A warm welcome to my writing buddy, Helen Venn, and the silvery, elfish Seri. Helen has taken a different, up close, tack in introducing her favourite character, by taking us into her own process of ‘love at first meeting’….on a beach, far, far away…here is Seri…
Seri is a main character from my as yet unfinished fantasy novel set in the mid 21 century.
We first met (as I do with so many of my characters) when I was doing a writing marathon with Karrinyup Writers Club. This is an awesome group (and I use awesome deliberately because they do inspire awe in me) of writers, ranging from multi-published to rank beginners, who have supported and inspired me for many years. Writing marathons with timed segments are a popular way for us to jump start new writing. I still have the fragments of where Seri first appeared to me, although I’m sparing you by mostly summarising here.
Before I go any further, perhaps I should say what happened here was fairly typical of how a story comes to me. It can come over hours, days or weeks but usually a scene forms around a simple image of a place or a person and, while the background or story slowly builds with more and more detail, the character is there, whole and clear in my mind from very early on. I know what they look like and their life history – relationships, interests, the good and bad about them. What comes next though is often a mystery. I generally have an idea of two or three major events and the ending but as to how they get there … that is the story she or he is about to live through with me after all.
But back to Seri. We were writing from trigger sentences and, although I now have no idea of what the actual trigger was, I found myself describing a scene where a group of men were carrying someone from the sea. It was a sandy beach with long, rolling surf and the men were tall and muscular – and somehow not quite human. Running towards them across the sand was Seri. Tall, slender with short silver gilt hair, she was obviously young and female. The five minute timer jarred into my thoughts and I had to stop writing but I couldn’t let go of her.
Another trigger sentence and, with no plan at all, I found she was a healer and a three hundred year old Fae. She had the man set down on the sand.The rescuers, who I now realised were also Fae, gathered around while Seri knelt beside him only to look up in shock. He was human. The timer went off.
A new trigger – ten minutes to write this time – and an older male Fae carrying a staff hurried across the sand to where Seri was working on the the victim. He slammed his staff into the ground in front of her. She jumped, looked up, then ignored him, going back to her work. The man stirred, coughed. Seri spoke softly to him. The older man dragged her to her feet.
“You fool!” he shouted. “Don’t you realise he’s human?

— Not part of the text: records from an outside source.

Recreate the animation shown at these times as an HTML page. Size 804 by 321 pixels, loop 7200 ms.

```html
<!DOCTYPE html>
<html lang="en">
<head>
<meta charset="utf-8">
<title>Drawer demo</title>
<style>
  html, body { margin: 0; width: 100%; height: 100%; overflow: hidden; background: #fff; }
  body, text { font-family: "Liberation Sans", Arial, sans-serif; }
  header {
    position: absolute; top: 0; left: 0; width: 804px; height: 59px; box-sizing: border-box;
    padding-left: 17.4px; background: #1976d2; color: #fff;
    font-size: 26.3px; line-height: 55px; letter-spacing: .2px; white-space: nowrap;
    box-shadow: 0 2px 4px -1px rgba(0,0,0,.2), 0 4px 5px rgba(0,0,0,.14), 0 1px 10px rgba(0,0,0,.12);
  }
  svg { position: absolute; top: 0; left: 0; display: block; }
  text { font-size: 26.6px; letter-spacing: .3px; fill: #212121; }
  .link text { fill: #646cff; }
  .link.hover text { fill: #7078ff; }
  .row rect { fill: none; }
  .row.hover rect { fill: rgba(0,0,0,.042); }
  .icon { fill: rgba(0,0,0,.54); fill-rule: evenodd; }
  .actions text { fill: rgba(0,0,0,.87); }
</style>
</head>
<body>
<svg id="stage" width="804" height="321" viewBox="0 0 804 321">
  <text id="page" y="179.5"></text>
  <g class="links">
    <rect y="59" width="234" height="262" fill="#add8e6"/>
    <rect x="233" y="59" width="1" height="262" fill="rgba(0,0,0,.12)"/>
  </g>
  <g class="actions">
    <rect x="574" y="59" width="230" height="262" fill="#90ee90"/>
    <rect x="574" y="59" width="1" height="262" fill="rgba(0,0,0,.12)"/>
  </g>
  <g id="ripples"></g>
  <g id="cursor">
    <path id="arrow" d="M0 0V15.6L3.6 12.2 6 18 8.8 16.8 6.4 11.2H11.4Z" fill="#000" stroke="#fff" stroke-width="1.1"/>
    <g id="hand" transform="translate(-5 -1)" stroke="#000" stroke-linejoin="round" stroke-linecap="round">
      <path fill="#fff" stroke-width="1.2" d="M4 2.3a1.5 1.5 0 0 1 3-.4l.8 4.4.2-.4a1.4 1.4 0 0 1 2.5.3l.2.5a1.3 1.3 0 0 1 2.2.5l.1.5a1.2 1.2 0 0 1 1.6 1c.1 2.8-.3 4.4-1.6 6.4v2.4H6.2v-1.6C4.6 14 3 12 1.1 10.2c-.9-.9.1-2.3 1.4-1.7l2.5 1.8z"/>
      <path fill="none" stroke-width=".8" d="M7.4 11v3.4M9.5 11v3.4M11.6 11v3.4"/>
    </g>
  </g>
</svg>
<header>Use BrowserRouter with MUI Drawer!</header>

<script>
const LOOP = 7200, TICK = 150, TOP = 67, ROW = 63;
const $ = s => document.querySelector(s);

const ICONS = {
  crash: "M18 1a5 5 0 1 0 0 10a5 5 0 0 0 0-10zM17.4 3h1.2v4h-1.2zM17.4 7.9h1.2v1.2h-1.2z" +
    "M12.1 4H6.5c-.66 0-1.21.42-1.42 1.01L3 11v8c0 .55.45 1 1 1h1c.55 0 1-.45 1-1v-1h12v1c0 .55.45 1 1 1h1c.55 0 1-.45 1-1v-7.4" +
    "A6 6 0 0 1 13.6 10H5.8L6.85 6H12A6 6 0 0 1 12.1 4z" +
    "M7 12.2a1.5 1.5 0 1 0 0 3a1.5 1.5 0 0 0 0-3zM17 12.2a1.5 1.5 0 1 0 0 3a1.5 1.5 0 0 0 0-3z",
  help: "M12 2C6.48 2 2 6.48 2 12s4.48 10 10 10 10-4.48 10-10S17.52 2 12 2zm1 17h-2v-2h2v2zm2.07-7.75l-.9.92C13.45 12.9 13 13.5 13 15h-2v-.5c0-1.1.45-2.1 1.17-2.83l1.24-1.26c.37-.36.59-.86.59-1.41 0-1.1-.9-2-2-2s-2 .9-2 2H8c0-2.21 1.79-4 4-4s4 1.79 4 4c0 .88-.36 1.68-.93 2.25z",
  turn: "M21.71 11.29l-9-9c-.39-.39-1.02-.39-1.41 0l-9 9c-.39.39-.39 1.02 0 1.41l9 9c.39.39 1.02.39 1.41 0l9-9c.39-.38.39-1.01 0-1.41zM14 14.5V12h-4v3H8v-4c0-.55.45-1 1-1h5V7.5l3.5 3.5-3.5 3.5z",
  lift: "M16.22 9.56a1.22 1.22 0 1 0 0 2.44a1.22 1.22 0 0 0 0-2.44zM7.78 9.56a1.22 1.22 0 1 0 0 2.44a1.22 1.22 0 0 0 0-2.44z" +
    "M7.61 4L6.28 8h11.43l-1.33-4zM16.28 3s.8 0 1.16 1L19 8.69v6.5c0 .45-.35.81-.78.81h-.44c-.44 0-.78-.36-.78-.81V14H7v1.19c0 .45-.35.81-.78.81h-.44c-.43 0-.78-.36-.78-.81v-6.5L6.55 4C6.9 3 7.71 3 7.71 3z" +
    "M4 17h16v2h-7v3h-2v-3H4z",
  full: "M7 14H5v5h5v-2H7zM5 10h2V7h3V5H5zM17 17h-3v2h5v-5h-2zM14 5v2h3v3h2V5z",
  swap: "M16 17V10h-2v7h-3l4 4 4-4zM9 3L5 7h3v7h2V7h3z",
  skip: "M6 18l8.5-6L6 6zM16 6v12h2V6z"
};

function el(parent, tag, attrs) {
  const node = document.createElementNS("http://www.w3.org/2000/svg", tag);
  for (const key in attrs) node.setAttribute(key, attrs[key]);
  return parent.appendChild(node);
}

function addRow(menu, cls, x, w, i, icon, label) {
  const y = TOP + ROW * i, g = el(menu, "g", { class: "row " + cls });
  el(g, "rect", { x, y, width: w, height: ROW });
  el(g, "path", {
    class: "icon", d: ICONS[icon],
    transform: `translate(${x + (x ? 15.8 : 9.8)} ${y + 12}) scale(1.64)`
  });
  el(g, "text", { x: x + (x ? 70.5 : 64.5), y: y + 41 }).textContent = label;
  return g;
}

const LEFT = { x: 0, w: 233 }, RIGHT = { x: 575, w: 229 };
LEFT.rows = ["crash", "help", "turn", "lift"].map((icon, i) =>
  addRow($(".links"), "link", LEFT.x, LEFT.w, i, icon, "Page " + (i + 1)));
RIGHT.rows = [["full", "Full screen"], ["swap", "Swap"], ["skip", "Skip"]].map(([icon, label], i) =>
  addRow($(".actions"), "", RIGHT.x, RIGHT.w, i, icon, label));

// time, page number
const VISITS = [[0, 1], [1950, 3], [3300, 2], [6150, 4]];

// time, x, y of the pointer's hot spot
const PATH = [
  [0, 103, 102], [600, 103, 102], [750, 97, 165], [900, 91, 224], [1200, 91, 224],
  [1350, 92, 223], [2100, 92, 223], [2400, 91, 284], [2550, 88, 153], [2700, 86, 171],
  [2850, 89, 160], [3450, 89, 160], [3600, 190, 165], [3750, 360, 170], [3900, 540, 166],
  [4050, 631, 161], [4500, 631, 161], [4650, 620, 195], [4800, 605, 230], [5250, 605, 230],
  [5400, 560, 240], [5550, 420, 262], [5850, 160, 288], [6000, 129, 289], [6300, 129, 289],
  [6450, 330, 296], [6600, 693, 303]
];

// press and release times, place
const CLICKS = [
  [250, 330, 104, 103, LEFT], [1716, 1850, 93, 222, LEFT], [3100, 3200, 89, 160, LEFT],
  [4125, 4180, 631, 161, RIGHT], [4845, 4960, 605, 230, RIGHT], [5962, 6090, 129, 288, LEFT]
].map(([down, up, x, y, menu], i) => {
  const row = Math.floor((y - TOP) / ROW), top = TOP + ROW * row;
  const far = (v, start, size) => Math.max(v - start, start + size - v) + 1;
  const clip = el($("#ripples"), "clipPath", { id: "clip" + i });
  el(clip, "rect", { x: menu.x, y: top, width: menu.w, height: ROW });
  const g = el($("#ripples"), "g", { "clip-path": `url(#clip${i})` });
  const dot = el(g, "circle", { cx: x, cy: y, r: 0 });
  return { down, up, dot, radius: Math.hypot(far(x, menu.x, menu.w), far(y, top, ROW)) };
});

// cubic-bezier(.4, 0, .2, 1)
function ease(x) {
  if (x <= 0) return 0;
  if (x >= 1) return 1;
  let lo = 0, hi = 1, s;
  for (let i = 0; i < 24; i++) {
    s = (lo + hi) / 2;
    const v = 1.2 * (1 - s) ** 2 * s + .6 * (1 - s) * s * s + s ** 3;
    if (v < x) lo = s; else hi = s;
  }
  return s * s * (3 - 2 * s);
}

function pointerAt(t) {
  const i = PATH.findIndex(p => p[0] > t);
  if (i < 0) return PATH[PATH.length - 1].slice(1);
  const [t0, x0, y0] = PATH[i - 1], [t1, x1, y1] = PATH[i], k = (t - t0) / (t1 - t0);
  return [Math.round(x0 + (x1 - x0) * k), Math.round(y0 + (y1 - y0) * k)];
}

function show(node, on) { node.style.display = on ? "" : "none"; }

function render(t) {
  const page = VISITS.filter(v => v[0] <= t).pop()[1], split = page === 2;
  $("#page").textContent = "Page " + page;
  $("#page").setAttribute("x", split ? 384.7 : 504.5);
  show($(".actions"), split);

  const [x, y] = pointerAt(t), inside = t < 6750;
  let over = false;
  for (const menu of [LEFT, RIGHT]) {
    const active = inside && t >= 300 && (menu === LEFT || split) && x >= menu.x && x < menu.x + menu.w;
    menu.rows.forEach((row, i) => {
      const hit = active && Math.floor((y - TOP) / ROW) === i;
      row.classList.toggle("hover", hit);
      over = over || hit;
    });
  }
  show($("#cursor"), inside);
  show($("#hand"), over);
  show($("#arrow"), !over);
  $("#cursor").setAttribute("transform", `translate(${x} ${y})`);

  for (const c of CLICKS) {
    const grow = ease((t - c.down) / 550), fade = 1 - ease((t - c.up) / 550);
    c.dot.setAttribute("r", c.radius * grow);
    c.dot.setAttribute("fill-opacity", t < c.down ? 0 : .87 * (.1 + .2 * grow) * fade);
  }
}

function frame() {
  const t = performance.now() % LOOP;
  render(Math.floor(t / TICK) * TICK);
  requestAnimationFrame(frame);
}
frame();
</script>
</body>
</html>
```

He shouldn’t be here. He shouldn’t be able to pass the barrier.” He jerked his head at the prone figure. “Take him out beyond the reef and throw him back.”
The rescuers hesitated and Seri swung around and glared at the older male. “You call yourself a healer? You should be ashamed of yourself,” she said. She pointed to the man. “Take him to the Healers’ House. He is in my care.”
The timer went off again and the marathon was over. I didn’t care. I knew all I needed to continue the story. Seri was young, intelligent, impetuous and caring – and, most importantly, willing to stand up for what she thought was right. There was obviously a mystery too and things were not all sweet and light in the land of the Fae. I had the beginning of a story.
Helen, thanks so much for joining us at the Column today, and giving us a ‘taste of things to come’ for the vibrant, strong-willed Seri and her world. The vividness of that first spark you’ve shown us is bright and clear, and I look forward to reading Seri’s full story.
Helen Venn began writing literary short stories and poems. Now, no matter how hard she tries, she seems to end up with speculative fiction. Published in several anthologies, she has placed in various competitions (including being a finalist in one Quarter of Writers of the Future). In her spare time she is an occasional reviewer, originally for the now defunct Specusphere and now on her blog. She attended Clarion South in 2007 and was an Emerging Writer in Residence at Tom Collins House Writers’ Centre in 2009. She is currently working on the second novel of a trilogy. She lives with her husband, dog and cat in Western Australia.